Work item: Scan the material for the word "return" and copy each line where it occurs.
--- Listed entries Enclosed Below ---
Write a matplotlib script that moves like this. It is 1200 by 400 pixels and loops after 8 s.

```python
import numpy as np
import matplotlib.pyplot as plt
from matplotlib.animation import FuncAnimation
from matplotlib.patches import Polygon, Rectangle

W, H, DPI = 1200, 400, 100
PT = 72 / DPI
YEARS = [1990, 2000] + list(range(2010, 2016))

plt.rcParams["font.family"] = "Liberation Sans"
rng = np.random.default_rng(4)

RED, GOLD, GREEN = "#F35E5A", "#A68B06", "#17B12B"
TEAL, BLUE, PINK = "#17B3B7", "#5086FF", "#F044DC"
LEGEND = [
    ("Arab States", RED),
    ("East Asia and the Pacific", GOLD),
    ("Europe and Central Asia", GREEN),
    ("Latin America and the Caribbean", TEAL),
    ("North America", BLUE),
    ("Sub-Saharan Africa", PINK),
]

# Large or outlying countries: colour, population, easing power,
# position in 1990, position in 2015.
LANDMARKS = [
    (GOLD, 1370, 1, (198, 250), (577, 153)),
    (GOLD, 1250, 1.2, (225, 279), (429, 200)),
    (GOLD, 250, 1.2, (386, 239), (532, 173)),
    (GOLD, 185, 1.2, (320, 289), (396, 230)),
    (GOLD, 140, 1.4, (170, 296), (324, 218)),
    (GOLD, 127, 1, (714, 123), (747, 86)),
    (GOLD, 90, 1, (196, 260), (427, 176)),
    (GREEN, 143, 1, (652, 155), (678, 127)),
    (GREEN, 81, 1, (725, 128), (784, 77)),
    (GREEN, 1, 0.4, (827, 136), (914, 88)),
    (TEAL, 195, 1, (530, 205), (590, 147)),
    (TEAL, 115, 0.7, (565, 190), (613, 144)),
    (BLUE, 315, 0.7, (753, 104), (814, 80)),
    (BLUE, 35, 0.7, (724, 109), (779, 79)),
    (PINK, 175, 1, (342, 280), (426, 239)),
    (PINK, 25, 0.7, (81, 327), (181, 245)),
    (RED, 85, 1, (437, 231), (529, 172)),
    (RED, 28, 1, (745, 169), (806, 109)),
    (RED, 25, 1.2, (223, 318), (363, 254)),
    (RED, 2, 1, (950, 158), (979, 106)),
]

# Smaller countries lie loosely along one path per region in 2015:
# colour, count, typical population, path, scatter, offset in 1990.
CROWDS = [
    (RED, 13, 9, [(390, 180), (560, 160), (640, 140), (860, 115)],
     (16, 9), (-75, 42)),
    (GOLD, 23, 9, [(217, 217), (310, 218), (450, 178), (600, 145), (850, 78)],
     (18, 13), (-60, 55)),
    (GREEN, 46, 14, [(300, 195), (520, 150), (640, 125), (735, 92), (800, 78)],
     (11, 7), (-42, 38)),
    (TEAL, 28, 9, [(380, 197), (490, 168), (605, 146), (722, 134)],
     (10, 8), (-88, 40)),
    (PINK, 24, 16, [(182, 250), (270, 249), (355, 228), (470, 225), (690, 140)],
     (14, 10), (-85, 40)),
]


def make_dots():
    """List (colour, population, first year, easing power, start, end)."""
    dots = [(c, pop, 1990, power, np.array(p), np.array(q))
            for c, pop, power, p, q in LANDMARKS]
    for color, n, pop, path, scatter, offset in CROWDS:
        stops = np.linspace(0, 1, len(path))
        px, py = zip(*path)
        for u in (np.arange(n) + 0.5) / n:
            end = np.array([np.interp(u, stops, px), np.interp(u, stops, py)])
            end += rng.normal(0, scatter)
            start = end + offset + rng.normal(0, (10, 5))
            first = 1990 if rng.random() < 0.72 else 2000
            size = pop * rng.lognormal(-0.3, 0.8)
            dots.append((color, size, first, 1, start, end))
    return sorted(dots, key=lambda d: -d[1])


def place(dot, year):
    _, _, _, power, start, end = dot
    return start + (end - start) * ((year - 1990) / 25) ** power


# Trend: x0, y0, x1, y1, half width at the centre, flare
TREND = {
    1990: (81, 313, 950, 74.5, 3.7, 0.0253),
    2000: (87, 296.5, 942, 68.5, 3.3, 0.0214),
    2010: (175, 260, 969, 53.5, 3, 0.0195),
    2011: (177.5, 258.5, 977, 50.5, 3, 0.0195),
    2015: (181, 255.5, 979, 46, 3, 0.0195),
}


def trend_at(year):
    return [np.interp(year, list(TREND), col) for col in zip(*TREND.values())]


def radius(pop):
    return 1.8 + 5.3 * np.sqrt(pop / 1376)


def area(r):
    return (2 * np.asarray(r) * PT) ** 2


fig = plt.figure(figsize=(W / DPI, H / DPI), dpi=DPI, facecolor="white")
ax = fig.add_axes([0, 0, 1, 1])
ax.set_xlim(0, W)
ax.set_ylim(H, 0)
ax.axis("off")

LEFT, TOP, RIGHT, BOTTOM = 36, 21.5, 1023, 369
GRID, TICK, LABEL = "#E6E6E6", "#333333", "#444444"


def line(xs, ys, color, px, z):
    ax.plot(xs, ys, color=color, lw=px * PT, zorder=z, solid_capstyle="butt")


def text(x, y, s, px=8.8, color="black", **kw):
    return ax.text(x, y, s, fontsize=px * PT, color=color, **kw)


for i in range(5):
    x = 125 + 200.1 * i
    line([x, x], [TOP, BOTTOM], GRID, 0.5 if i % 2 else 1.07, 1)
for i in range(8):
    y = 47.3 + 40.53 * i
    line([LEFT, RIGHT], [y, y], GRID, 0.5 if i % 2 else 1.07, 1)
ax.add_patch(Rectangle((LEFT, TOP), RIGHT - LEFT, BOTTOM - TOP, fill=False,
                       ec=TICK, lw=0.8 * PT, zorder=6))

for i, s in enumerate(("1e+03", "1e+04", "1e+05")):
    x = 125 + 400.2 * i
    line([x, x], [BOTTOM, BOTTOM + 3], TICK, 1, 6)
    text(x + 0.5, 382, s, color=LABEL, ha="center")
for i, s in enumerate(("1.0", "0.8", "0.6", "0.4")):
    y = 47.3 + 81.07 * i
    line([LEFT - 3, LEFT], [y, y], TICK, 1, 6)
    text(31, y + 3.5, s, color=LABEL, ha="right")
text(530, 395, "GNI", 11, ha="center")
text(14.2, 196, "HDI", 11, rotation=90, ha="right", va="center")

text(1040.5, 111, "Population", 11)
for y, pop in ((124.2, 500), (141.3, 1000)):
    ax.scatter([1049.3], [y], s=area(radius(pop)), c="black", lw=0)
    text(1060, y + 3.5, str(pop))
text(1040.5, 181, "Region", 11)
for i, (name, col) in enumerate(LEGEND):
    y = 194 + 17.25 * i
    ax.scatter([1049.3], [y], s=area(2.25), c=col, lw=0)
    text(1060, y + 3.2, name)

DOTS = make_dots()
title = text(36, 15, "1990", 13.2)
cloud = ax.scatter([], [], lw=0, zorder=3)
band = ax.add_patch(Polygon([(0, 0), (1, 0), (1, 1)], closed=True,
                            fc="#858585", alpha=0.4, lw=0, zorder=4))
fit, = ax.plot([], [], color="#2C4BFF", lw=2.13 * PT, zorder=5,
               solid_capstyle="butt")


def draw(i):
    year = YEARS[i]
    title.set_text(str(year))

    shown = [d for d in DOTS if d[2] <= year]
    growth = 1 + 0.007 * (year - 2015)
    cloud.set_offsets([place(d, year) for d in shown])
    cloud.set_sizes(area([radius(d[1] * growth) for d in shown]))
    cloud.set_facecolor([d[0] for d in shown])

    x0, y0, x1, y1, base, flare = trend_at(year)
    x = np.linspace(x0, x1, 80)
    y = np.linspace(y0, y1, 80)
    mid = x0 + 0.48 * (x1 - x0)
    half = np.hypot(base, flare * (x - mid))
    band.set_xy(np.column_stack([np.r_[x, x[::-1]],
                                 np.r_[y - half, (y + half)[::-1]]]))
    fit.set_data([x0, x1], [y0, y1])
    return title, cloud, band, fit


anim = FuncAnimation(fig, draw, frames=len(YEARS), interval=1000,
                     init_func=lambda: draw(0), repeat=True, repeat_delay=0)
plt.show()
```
--- End of Enclosed Listed entries ---
Expected output:
    return sorted(dots, key=lambda d: -d[1])
    return start + (end - start) * ((year - 1990) / 25) ** power
    return [np.interp(year, list(TREND), col) for col in zip(*TREND.values())]
    return 1.8 + 5.3 * np.sqrt(pop / 1376)
    return (2 * np.asarray(r) * PT) ** 2
    return ax.text(x, y, s, fontsize=px * PT, color=color, **kw)
    return title, cloud, band, fit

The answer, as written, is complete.